Andy Weir moves closer to Earth with Artemis, the follow up to his phenomenally successful sci-fi novel The Martian. Sabotage, smuggling and petty crime on The Moon.
In 2011 Andy Weir self-published his first novel under his own name. Three years later Crown Publishing picked up the rights to the book and re-published ‘The Martian’, presenting the book to a far wider audience.
With his easily accessible first-person style of writing, willingness to routinely break the fourth wall – and with a meticulous attention to scientific authenticity – the story of an astronaut stranded on Mars became a phenomenal success and a New York Times Bestseller.
In 2015 ‘The Martian’ was adapted into a blockbuster motion picture directed by Ridley Scott and starring Matt Damon.
Two years on and Weir moves slightly closer to the planet Earth with his new sci-fi novel, ‘Artemis’.
In a future where The Moon colony, Artemis, has existed long enough for a generation to have been born there, Weir introduces a bright but stubborn, underachieving young Arabic woman, Jazz, as his protagonist.
Though likeable, Jazz often chooses the path of least resistance and struggles to carve out a living with a career as a porter, supplemented by an illegal sideline in smuggling goods from Earth to The Moon.
When a regular client offers Jazz a risky job beyond her usual skillset, the potential life-changing payout is enough to persuade her to try her hand at industrial sabotage.
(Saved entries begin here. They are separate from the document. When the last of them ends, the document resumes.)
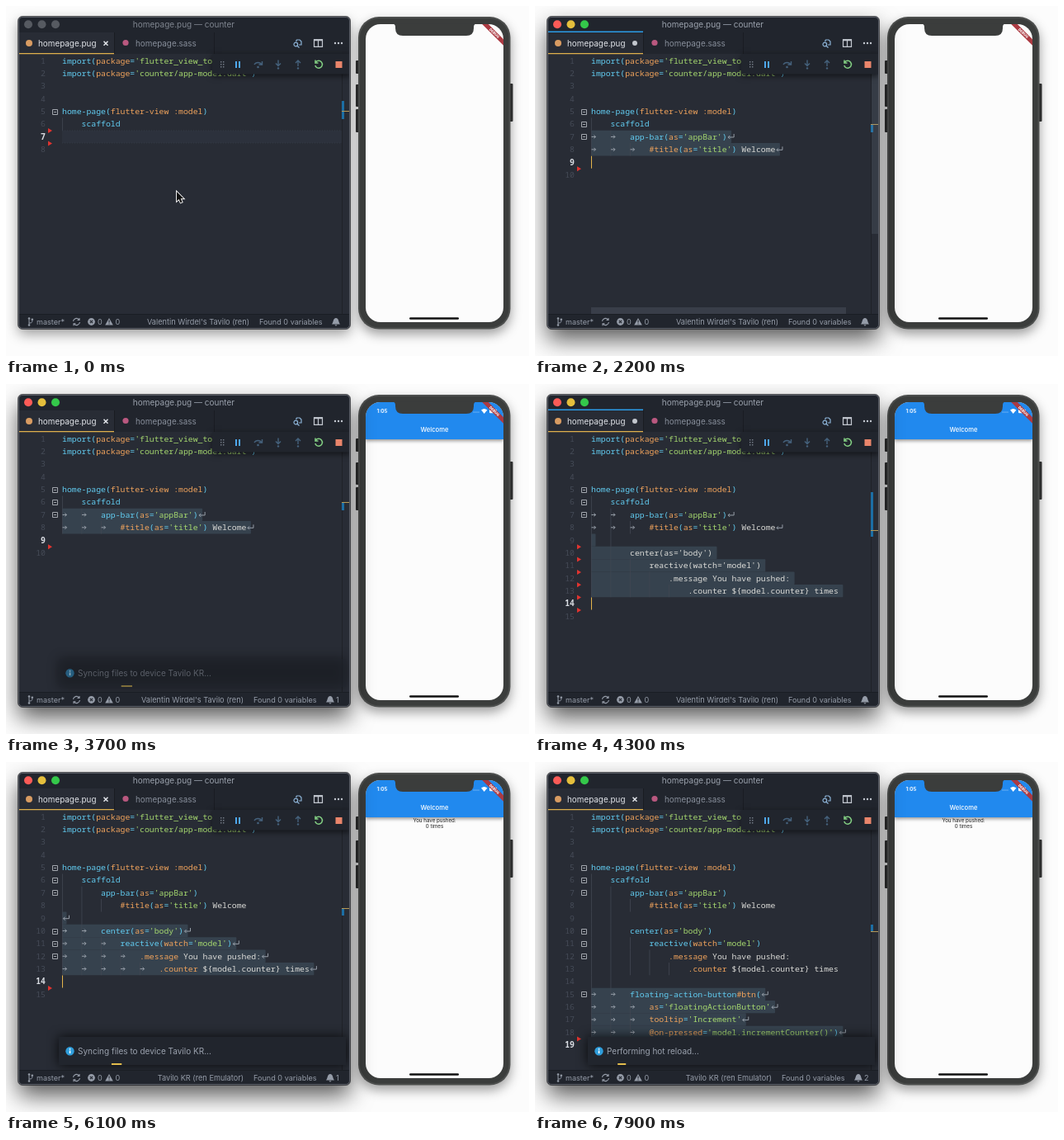
Animation, 634 px wide and 424 px high, one loop 8 s. Source, as an HTML page with a canvas:

```html
<!DOCTYPE html>
<html lang="en">
<head>
<meta charset="utf-8">
<title>Live editing demo</title>
<style>
html, body { margin: 0; width: 634px; height: 424px; overflow: hidden; background: #fcfcfc; }
canvas { display: block; }
</style>
</head>
<body>
<canvas id="stage" width="634" height="424"></canvas>
<script>
const c = document.getElementById('stage').getContext('2d');
const LOOP = 8000, LEFT = 68, CHAR = 5.88, PITCH = 15.36;
const UI = 'Inter, sans-serif', MONO = '"Noto Sans Mono", "DejaVu Sans Mono", monospace';
const DARK = '#21252d', EDITOR = '#282c35', MUTED = '#959ca8';
const COLORS = { c: '#62cdf2', o: '#f0a35c', g: '#a6d96f', w: '#dcdcd8' };

// [indent level, runs]; the first letter of each run picks its colour
const CODE = [
  [0, "cimport(|opackage|c=|g'flutter_view_tools'|c)"],
  [0, "cimport(|opackage|c=|g'counter/app-model.dart'|c)"],
  [0, ''], [0, ''],
  [0, 'chome-page(|oflutter-view :model|c)'],
  [1, 'cscaffold'],
  [2, "capp-bar(|oas|c=|g'appBar'|c)"],
  [3, "o#title|c(|oas|c=|g'title'|c)|w Welcome"],
  [2, ''],
  [2, "ccenter(|oas|c=|g'body'|c)"],
  [3, "creactive(|owatch|c=|g'model'|c)"],
  [4, 'o.message|w You have pushed:'],
  [5, 'o.counter|w ${model.counter} times'],
  [2, ''],
  [2, 'cfloating-action-button|o#btn|c('],
  [3, "oas|c=|g'floatingActionButton'"],
  [3, "otooltip|c=|g'Increment'"],
  [3, "o@on-pressed|c=|g'model.incrementCounter()'|c)"]
].map(([level, runs]) => ({
  level, runs: runs ? runs.split('|').map(r => [COLORS[r[0]], r.slice(1)]) : []
}));

// One entry per paste
const STAGES = [
  { at: 0,    lines: 6,  total: 8,  from: 0,  folds: [5], marks: [6, 7], ruler: [115, 22], tick: 139 },
  { at: 2000, lines: 8,  total: 10, from: 7,  folds: [5, 6, 7], marks: [9], ruler: [143, 10], tick: 143 },
  { at: 4250, lines: 13, total: 15, from: 9,  folds: [5, 6, 7, 10, 11, 12], marks: [14], ruler: [178, 8], tick: 177 },
  { at: 6800, lines: 18, total: 19, from: 15, folds: [5, 6, 7, 10, 11, 12, 15], marks: [18], ruler: [197, 8], tick: 205 }
];
const NOTES = [{ at: 2800, count: 1 }, { at: 5340, count: 1 }, { at: 7470, count: 2 }];
const SAVES = [0, 2750, 5300, 7420];

const clamp = v => Math.max(0, Math.min(1, v));
const lineY = n => 66.3 + PITCH * (n - 1);

function rect(x, y, w, h, fill, r = 0) {
  c.fillStyle = fill;
  c.beginPath(); c.roundRect(x, y, w, h, r); c.fill();
}
function frame(x, y, w, h, color, r) {
  c.strokeStyle = color; c.lineWidth = 1;
  c.beginPath(); c.roundRect(x, y, w, h, r); c.stroke();
}
function dot(x, y, r, fill) {
  c.fillStyle = fill;
  c.beginPath(); c.arc(x, y, r, 0, 7); c.fill();
}
function path(d, color, width = 1) {
  c.strokeStyle = color; c.lineWidth = width;
  c.stroke(new Path2D(d));
}
function shape(d, fill) {
  c.fillStyle = fill;
  c.fill(new Path2D(d));
}
function text(s, x, y, size, color, align = 'left', weight = 400, family = UI) {
  c.font = `${weight} ${size}px ${family}`;
  c.textAlign = align; c.fillStyle = color;
  c.fillText(s, x, y + size * .34);
}
function shadow(blur, dy, alpha) {
  c.shadowColor = `rgba(0,0,0,${alpha})`;
  c.shadowBlur = blur; c.shadowOffsetY = dy;
}
const noShadow = () => shadow(0, 0, 0);
const mono = (s, x, y, color, align, weight = 500) => text(s, x, y, 9.8, color, align, weight, MONO);

function drawTitle(active, dirty) {
  rect(15, 13, 402, 45, DARK);
  ['#fc5b57', '#e5bf3c', '#34c84a'].forEach((color, i) => dot(27 + 16.5 * i, 22.3, 5, active ? color : '#565a61'));
  text('homepage.pug — counter', 215.5, 22.5, 10, active ? '#9aa1ac' : '#7f858f', 'center');

  rect(16, 32, 115, 26, EDITOR);
  rect(131, 32, 1, 26, '#191c22');
  rect(252, 32, 1, 26, '#191c22');
  if (dirty) rect(16, 30.6, 115, 1.3, '#2c9be6');
  rect(16, 57, 115, 1.2, '#dfb04c');
  dot(28, 45, 4, '#d99c62');
  text('homepage.pug', 39, 45.3, 9.9, '#e0e3e8');
  if (dirty) dot(121, 45, 3, '#c3c7ce');
  else path('M118.5 42.8l5 5m0-5l-5 5', '#e0e3e8', 1.5);
  dot(145, 44.5, 3.6, '#b9587f');
  text('homepage.sass', 157, 45.3, 9.9, '#878e9a');

  path('M352 41h4l2 2v4h-3M352 41v2', '#8db4d8', 1.2);
  path('M349 46.5a2.3 2.3 0 1 0 4.6 0a2.3 2.3 0 1 0-4.6 0M353 48.2l2.5 2.3', '#8db4d8', 1.2);
  path('M373.5 40.8h10v8.6h-10zM378.5 41v8', '#c3c8d0', 1.2);
  path('M373 41.3h11', '#c3c8d0', 2);
  for (const x of [399, 403, 407]) dot(x, 45, 1.2, '#c3c8d0');
}

function drawCode(t) {
  const k = STAGES.findLastIndex(s => t >= s.at);
  const s = STAGES[k], age = t - s.at, settled = k === 0 || age >= 150;
  const shown = settled ? s : STAGES[k - 1];
  const clicked = t >= 400;
  const current = k ? s.lines + 1 : clicked ? 8 : 7;
  const endX = n => {
    const { level, runs } = CODE[n - 1];
    return runs.length ? LEFT + CHAR * (level * 4 + runs.map(r => r[1]).join('').length) : LEFT;
  };

  if (!k) {
    rect(LEFT, lineY(current) - 7.5, 339, 15, '#2c313c');
    c.setLineDash([1, 2]);
    path(`M68 ${lineY(current) - 7.5}h339m-339 15h339`, '#39404b', .7);
    c.setLineDash([]);
  }
  if (k) for (let n = s.from; n <= s.lines; n++) {
    rect(LEFT, lineY(n) - 7.7, endX(n) - LEFT + 5.5, PITCH, '#36424e', 1);
  }

  for (let n = 1; n <= s.total; n++) {
    const on = n === current;
    mono(n, 48, lineY(n), on ? '#d9dce2' : '#454b57', 'right', on ? 600 : 400);
  }
  for (let n = 1; n <= s.lines; n++) {
    const { level, runs } = CODE[n - 1], y = lineY(n);
    const plain = !settled && n >= s.from;
    for (let i = 0; i < level; i++) rect(LEFT + i * 4 * CHAR, y - 7.7, .8, PITCH, '#414752');
    let x = LEFT + level * 4 * CHAR;
    for (const [color, word] of runs) {
      mono(word, x, y, plain ? COLORS.w : color);
      x += word.length * CHAR;
    }
    if (shown.from && n >= shown.from && n <= shown.lines) {
      const ink = '#969ea8';
      if (runs.length) for (let i = 0; i < level; i++) {
        path(`M${LEFT + .5 + i * 4 * CHAR} ${y}h5m-2-2l2 2l-2 2`, ink, 1);
      }
      path(`M${endX(n) + 8.5} ${y - 3.5}v4h-7m2-2l-2 2l2 2`, ink, 1);
    }
  }
  for (const n of shown.folds) {
    const y = Math.round(lineY(n)) + .5;
    path(`M56.5 ${y - 3}h6v6h-6zM58 ${y}h3`, '#a2a6ad');
  }
  const marks = settled ? s.marks : Array.from({ length: current - s.from + 1 }, (_, i) => s.from + i);
  for (const n of marks) shape(`M51 ${lineY(n) + 5}l5 3l-5 3z`, '#e2342f');

  const lastEdit = k ? (t >= 4800 && k === 2 ? 4800 : s.at) : 700;
  const blinkOn = t < 700 ? clicked : (t - lastEdit) % 1000 < 500;
  if (clicked && blinkOn) rect(LEFT, lineY(current) - 7.5, 1, 15, '#e5b54c');

  // Scrollbars and overview ruler
  rect(407, 58, .8, 315, '#1d2026');
  const [top, height] = settled ? s.ruler : [131, 54];
  rect(407, top, 3, height, '#1c6ea4');
  rect(407, k || clicked ? s.tick : 127, 9.5, 1, '#b59a59');
  const bars = t < 400 ? 0 : clamp((2700 - t) / 300);
  if (bars) {
    c.globalAlpha = bars;
    rect(408, 58, 8.5, (k ? 276 : 292) - 58, 'rgba(125,135,155,.17)');
    rect(68, 365, 309, 8, 'rgba(125,135,155,.2)');
    c.globalAlpha = 1;
  }
}

function drawDebugBar() {
  shadow(7, 2, .55);
  rect(250, 58, 167, 24.5, DARK);
  noShadow();
  for (let i = 0; i < 6; i++) rect(260 + i % 2 * 3, 67 + (i >> 1) * 3, 1.4, 1.4, '#777e89');
  rect(278, 67, 2, 8, '#4ea6ec');
  rect(282, 67, 2, 8, '#4ea6ec');
  const dim = '#45627d';
  path('M301 71a5 4.5 0 0 1 9 0M310.5 67v4h-4', dim, 1.4);
  dot(305.5, 74, 1.3, dim);
  path('M330 65.5v7m-3-3l3 3l3-3', dim, 1.4);
  dot(330, 75.4, 1.2, dim);
  path('M354 73v-7m-3 3l3-3l3 3', dim, 1.4);
  dot(354, 75.4, 1.2, dim);
  path('M375.6 68a4.4 4.4 0 1 1-.8 4M375 65.5v3.4h3.5', '#83d083', 1.5);
  rect(399.5, 67, 8, 8, '#ea856b');
}

function drawNote(t, note) {
  const age = t - note.at, show = clamp(age / 200), ease = 1 - (1 - show) ** 3;
  c.save();
  c.beginPath(); c.rect(16, 58, 400, 315); c.clip();
  c.globalAlpha = show * clamp((950 - age) / 100);
  c.translate(0, 35 * (1 - ease));
  shadow(14, 0, .8);
  rect(64, 333, 348, 34, DARK);
  noShadow();
  dot(77.5, 350.3, 5.2, '#2f9ddb');
  rect(76.8, 349.6, 1.5, 3.5, '#fff');
  rect(76.8, 347, 1.5, 1.5, '#fff');
  text(age < 600 ? 'Performing hot reload...' : 'Syncing files to device Tavilo KR...', 87, 350.5, 10, '#9ba2ae');
  const p = age / 2000, w = 7 * (1 + 2 * p);
  rect(67.5 + 175 * p - w / 2, 365, w, 2, '#e3bd4d');
  c.restore();
}

function drawStatus(t, note) {
  rect(15, 373, 402, 18, DARK);
  rect(15, 373, 402, .8, '#191c22');
  path('M28 379.5v6M28 384c3.6 0 3.8-1 3.8-3', MUTED);
  for (const [x, y] of [[28, 378.5], [28, 386.5], [31.8, 379.7]]) dot(x, y, 1.3, MUTED);
  text('master*', 37, 382.5, 9.1, MUTED);
  path('M81.5 382a4 4 0 0 1 7-2.2M89 378v2.5h-2.5M89.5 383a4 4 0 0 1-7 2.2M82 387.2v-2.5h2.5', MUTED, 1.1);
  dot(103.5, 382.5, 4.4, MUTED);
  path('M101.8 380.8l3.4 3.4m0-3.4l-3.4 3.4', DARK, 1.1);
  text('0', 111, 382.5, 9.1, MUTED);
  shape('M125 378l4.8 8.6h-9.6z', MUTED);
  rect(124.5, 380.6, 1.1, 3, DARK);
  rect(124.5, 384.4, 1.1, 1.1, DARK);
  text('0', 132.5, 382.5, 9.1, MUTED);

  const shift = note ? 6 + note.count : 0, end = 383.5 - shift;
  text('Found 0 variables', end, 382.5, 9.1, MUTED, 'right');
  text(t < 4800 ? "Valentin Wirdel's Tavilo (ren)" : 'Tavilo KR (ren Emulator)', end - 88.5, 382.5, 9.2, MUTED, 'right');
  const x = 400 - shift;
  shape(`M${x - 5} 385.5c2-2 1.4-7.5 5-7.5s3 5.5 5 7.5zM${x - 1.6} 386.2h3.2l-1.6 1.6z`, MUTED);
  if (note) text(note.count, x + 7, 382.5, 9.1, MUTED);
}

function drawWindow(t) {
  const active = t >= 400;
  const dirty = STAGES.some((s, i) => i && t >= s.at && t < SAVES[i]);
  const note = NOTES.find(n => t >= n.at && t < n.at + 950);
  shadow(active ? 28 : 16, active ? 13 : 6, active ? .65 : .4);
  rect(15, 13, 402, 378, EDITOR, 5);
  noShadow();
  c.save();
  c.beginPath(); c.roundRect(15, 13, 402, 378, 5); c.clip();
  drawTitle(active, dirty);
  drawCode(t);
  drawDebugBar();
  if (note) drawNote(t, note);
  drawStatus(t, note);
  c.restore();
  frame(14.5, 12.5, 403, 379, 'rgba(20,22,26,.7)', 5.5);
  frame(15.5, 13.5, 401, 377, '#5b5f68', 4.5);
}

function drawPhone(t) {
  for (const [x, y, h] of [[424, 66, 16], [424, 95, 27], [424, 125, 28], [610, 94, 46]]) rect(x, y, 4.5, h, '#343535', 1);
  shadow(14, 6, .38);
  rect(427, 13, 184.5, 378.5, '#4c4e4d', 25);
  noShadow();
  rect(429, 15, 180.5, 374.5, '#3b3d3c', 23);

  c.save();
  c.beginPath(); c.roundRect(436, 22, 167, 361, 18); c.clip();
  rect(436, 22, 167, 361, '#fcfcfc');
  if (t >= 3500) {
    shadow(4, 1.5, .4);
    rect(436, 22, 167, 45, '#2189ee');
    noShadow();
    text('1:05', 449.5, 33, 6.5, '#fff', 'left', 600);
    text('Welcome', 519.5, 55, 7.6, '#fff', 'center', 500);
    for (let i = 0; i < 4; i++) dot(567 + 2 * i, 34, .6, '#b9daf8');
    shape('M576 31.5q3.7-3 7.4 0l-3.7 4.6z', '#fff');
    rect(586, 30.7, 9, 4.6, '#fff', 1);
  }
  if (t >= 6000) {
    text('You have pushed:', 519.5, 71, 6.2, '#222', 'center');
    text('0 times', 519.5, 78, 6.2, '#222', 'center');
  }
  c.save();
  c.translate(592, 33); c.rotate(Math.PI / 4);
  rect(-24, -2.7, 48, 5.4, '#ab3a42');
  text('DEBUG', 0, 0, 4.4, '#fff', 'center', 800);
  c.restore();
  c.restore();

  shape('M468 21.5q4 0 4 4v1.5q0 9 9 9h77q9 0 9-9v-1.5q0-4 4-4z', '#3b3d3c');
  rect(489, 377.2, 60, 2.6, '#111', 1.3);
}

function drawPointer(t) {
  if (t > 1300) return;
  const p = clamp((t - 400) / 600), e = p * p * (3 - 2 * p), out = clamp((t - 1000) / 300);
  c.save();
  c.translate(207 + 47 * e + 6 * out, 225 + 187 * e + 18 * out);
  const arrow = 'M0 0v11.5l2.7-2.5l1.9 4.4l2-.9l-1.9-4.2h3.6z';
  path(arrow, '#fff', 1.8);
  shape(arrow, '#111');
  c.restore();
}

function draw(now) {
  const t = now % LOOP;
  rect(0, 0, 634, 424, '#fcfcfc');
  drawPhone(t);
  drawWindow(t);
  drawPointer(t);
}

const start = performance.now();
function tick() {
  draw(performance.now() - start);
  requestAnimationFrame(tick);
}
tick();
</script>
</body>
</html>
```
When her plan hits a glitch Jazz finds herself being pursued by the mob and the law. Worse still, she stands to be deported to Earth.
Andy Weir isn’t the most eloquent of authors, but with ‘The Martian’ he managed to present a very human tale of a man’s battle to survive in extraordinary circumstances. The book is filled with peaks and troughs as his protagonist tells the story, in the first person, with a journal as a method for delivery. It worked well for a man stranded on a planet fighting for his life.
The author adopts the same style for his second book, ‘Artemis’. Jazz tells the story in her own words, often breaking the fourth wall. Whilst this method makes the character accessible, and likeable, this style of writing loses impact when a wider cast of characters is involved and the protagonist is responsible for narrating events in retrospect as a way to justify the knowledge.
As with ‘The Martian’, Weir weaves science fact through the story of ‘Artemis’. His ability to explain, often complex physics and biology in layman’s terms is much to his credit. Where the science is complex, the basic premise of the book is not.
If anything ‘Artemis’ is a rather old fashioned science-fiction story told in a similar tone of voice that’s become common amongst Weir’s contemporaries. John Scalzi, Cory Doctorow and Ernest Klein all have a tendency to gift their characters improbable good fortune and unprecedented coincidences that work in their favour at just the right moments, leaving the reader feeling somewhat spoon-fed.
‘Artemis’ is light on peril and threat, a little lacking in substance, but actually works quite well as a fun, disposable read. Weir settles for mediocre after the success that was ‘The Martian’ when we were all expecting him to take one giant leap forward.